Excitement is growing for immunotherapy – therapies that harness the power of a patient’s immune system to combat their disease.
One approach to immunotherapy involves engineering the patient’s own immune cells to recognize and attack their tumors, known as adoptive cell transfer (ACT).
Early clinical trials have shown that these engineered immune cells have generated some remarkable responses in patients with advanced cancer. (ii Nature Medicine 2015)
While standard therapies for many common cancers remain toxic and are often ineffective, cellular immunotherapy has the potential to be a highly targeted alternative, with low toxicity to normal tissues but a high capacity to eradicate tumor.
But Jan Kimpen cautions that the treatment is in its infancy and is likely, at first, to benefit a limited number of patients
“There is no way you can deliver this to all patients. You will have to find a way – genomics will help – to select those patients that it could possibly benefit,” he says. “As a new modality of treatment, it will only find its place in oncology if you can squeeze the group to a lower number of patients; otherwise it will be too costly.”
He believes immunotherapy has a strong future in healthcare. It is being viewed as a potential alternative to chemotherapy and radiotherapy – with fewer side effects – but more research is needed, and the medical world needs to devise methods of early and accurate tumor diagnoses so that the immunotherapy can be targeted effectively.
Cancer remains a global scourge. It is a chronic disease needing long-term management with a huge cost burden.

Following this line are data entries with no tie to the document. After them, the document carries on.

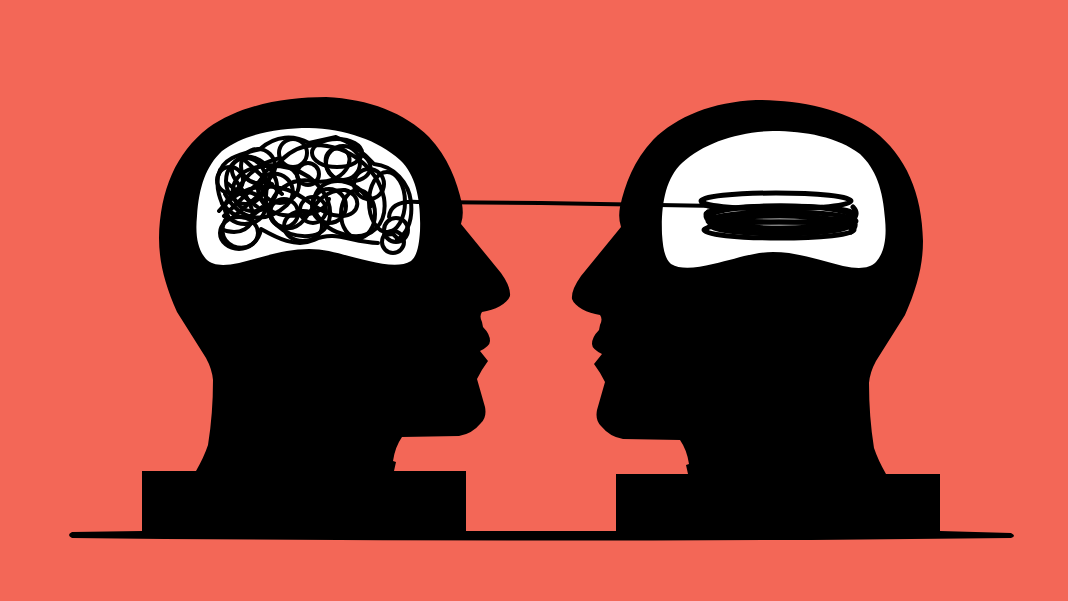
<!DOCTYPE html>
<html lang="en">
<head>
<meta charset="utf-8">
<title>Tangled thoughts, ordered thoughts</title>
<style>
:root { --coral: #f36757; --ink: #000; --mind: #fff; }
html, body { margin: 0; height: 100%; overflow: hidden; background: var(--coral); }
.scene { display: block; width: 1068px; height: 601px; }
.background { fill: var(--coral); }
.head { fill: var(--ink); }
.mind { fill: var(--mind); }
.thread { fill: none; stroke: var(--ink); stroke-width: 4; stroke-linecap: round; stroke-linejoin: round; }
.coil { stroke-width: 5; }
.ground { fill: var(--ink); }
</style>
</head>
<body>
<svg class="scene" viewBox="0 0 1068 601" role="img" aria-label="Two facing heads joined by a thread: tangled in one mind, neatly coiled in the other">
  <defs>
    <g id="bust">
      <path class="head" d="M142 471H196Q204 457 208 445Q213 414 213 380Q212 369 206 358L177 312C165 285 159 262 159 238C160 190 176 153 208 128C240 105 285 97 326 97C369 99 405 113 429 137C448 157 457 181 462 204Q464 215 461 224L501 273Q511 287 510 296C507 304 495 310 482 312Q479 316 482 322L483 327Q490 334 490 341Q490 346 480 351L488 361Q482 369 477 379L485 407Q487 417 481 423Q472 434 459 436L402 437Q395 447 393 461L396 462L394 471H466V535H142Z"/>
      <path class="mind" d="M206 259C198 250 195 236 197 216C199 187 206 166 222 151C244 134 277 128 309 128C345 129 378 140 400 160C417 176 421 203 420 231C419 246 417 256 411 261C401 267 386 265 369 261C346 256 329 249 309 249C285 249 263 257 239 263C224 266 213 266 206 259Z"/>
    </g>
  </defs>

  <rect class="background" width="1068" height="601"/>
  <use href="#bust"/>
  <use href="#bust" transform="translate(1082 3) scale(-1 1)"/>
  <path class="ground" d="M72 532L142 531H940L1011 533Q1017 536 1011 538Q540 543 72 538Q66 535 72 532Z"/>

  <g id="tangled-thread" class="thread">
    <path d="M219 174C223 157 242 154 260 149C276 135 294 135 309 143L336 137C352 143 365 154 374 164C394 166 409 183 411 202C413 222 407 233 397 240"/>
    <path d="M220 170C213 187 222 204 228 216C220 226 220 240 233 246C247 252 259 242 261 229C277 238 296 248 314 240C335 230 350 242 378 243"/>
    <path d="M221 229C239 237 256 228 252 210C246 187 227 178 233 164C245 148 269 160 276 180C282 200 262 216 246 210C227 202 229 178 248 170C275 159 307 169 322 190C337 212 330 234 309 236C283 238 264 219 266 196C267 167 290 146 315 145C348 145 377 167 384 198C388 224 371 241 346 235C318 228 307 206 318 190C332 173 362 181 371 206"/>
    <path d="M219 211C236 190 260 181 288 190C308 197 319 215 341 216C362 216 362 194 345 190C324 189 315 205 304 220C291 235 272 228 270 211C270 192 291 177 312 181C344 187 360 156 342 149C320 144 320 176 343 181C370 185 379 164 361 154"/>
    <path d="M225 194C240 221 265 225 287 205C303 188 283 166 264 176C249 188 264 213 283 215C304 218 326 212 329 199"/>
    <path d="M222 203C234 219 249 223 262 207M227 183L260 209M224 216L266 175M232 218L272 184M241 157L282 194M230 200C242 181 254 164 280 158"/>
    <circle cx="230" cy="180" r="13"/>
    <circle cx="258" cy="166" r="17"/>
    <ellipse cx="246" cy="181" rx="20" ry="23"/>
    <circle cx="280" cy="184" r="19"/>
    <circle cx="293" cy="153" r="14"/>
    <circle cx="308" cy="174" r="11"/>
    <circle cx="343" cy="163" r="17"/>
    <ellipse cx="337" cy="153" rx="25" ry="14"/>
    <circle cx="369" cy="184" r="15"/>
    <ellipse cx="358" cy="214" rx="17" ry="24"/>
    <circle cx="329" cy="206" r="17"/>
    <circle cx="313" cy="210" r="13"/>
    <circle cx="284" cy="213" r="14"/>
    <ellipse cx="245" cy="208" rx="20" ry="16"/>
    <ellipse cx="239" cy="233" rx="19" ry="16"/>
    <ellipse cx="303" cy="226" rx="19" ry="15"/>
    <ellipse cx="387" cy="202" rx="18" ry="30"/>
    <circle cx="396" cy="230" r="12"/>
    <circle cx="393" cy="242" r="11"/>
    <path d="M384 235L393 234L399 240L405 235M389 217C390 205 402 201 418 202"/>
  </g>

  <path id="joining-thread" class="thread" d="M418 202L541 203L718 206"/>

  <g id="coiled-thread" class="thread coil">
    <ellipse cx="776" cy="201" rx="75" ry="8"/>
    <ellipse cx="780" cy="214" rx="74" ry="8"/>
    <ellipse cx="782" cy="221" rx="74" ry="9"/>
    <ellipse cx="779" cy="230" rx="75" ry="8"/>
    <ellipse cx="781" cy="217" rx="72" ry="11"/>
    <ellipse cx="780" cy="225" rx="70" ry="9"/>
    <path d="M702 203Q708 208 730 208M708 212Q703 217 711 222M853 207Q859 213 853 220Q858 225 851 232"/>
  </g>
</svg>
</body>
</html>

All the advances in science, technology and medicine must be coordinated to ensure they have the best chances of success.
Patients need personalized treatments and healthcare systems need to be restructured from the doctor’s surgery, through hospitals and clinics, to the home where monitoring devices and detection machines will play a bigger role in health.
But on this World Cancer Day, it is fitting to envisage the next generation of cancer progress where people can engage easily with their own health and take up the potential offered by connected devices to monitor conditions and focus on healthy living and disease prevention.
“We are addressing the growing need for a new approach to cancer care,” says Jan Kimpen. “We strive to deliver better, more personalized care to patients while reducing healthcare costs.”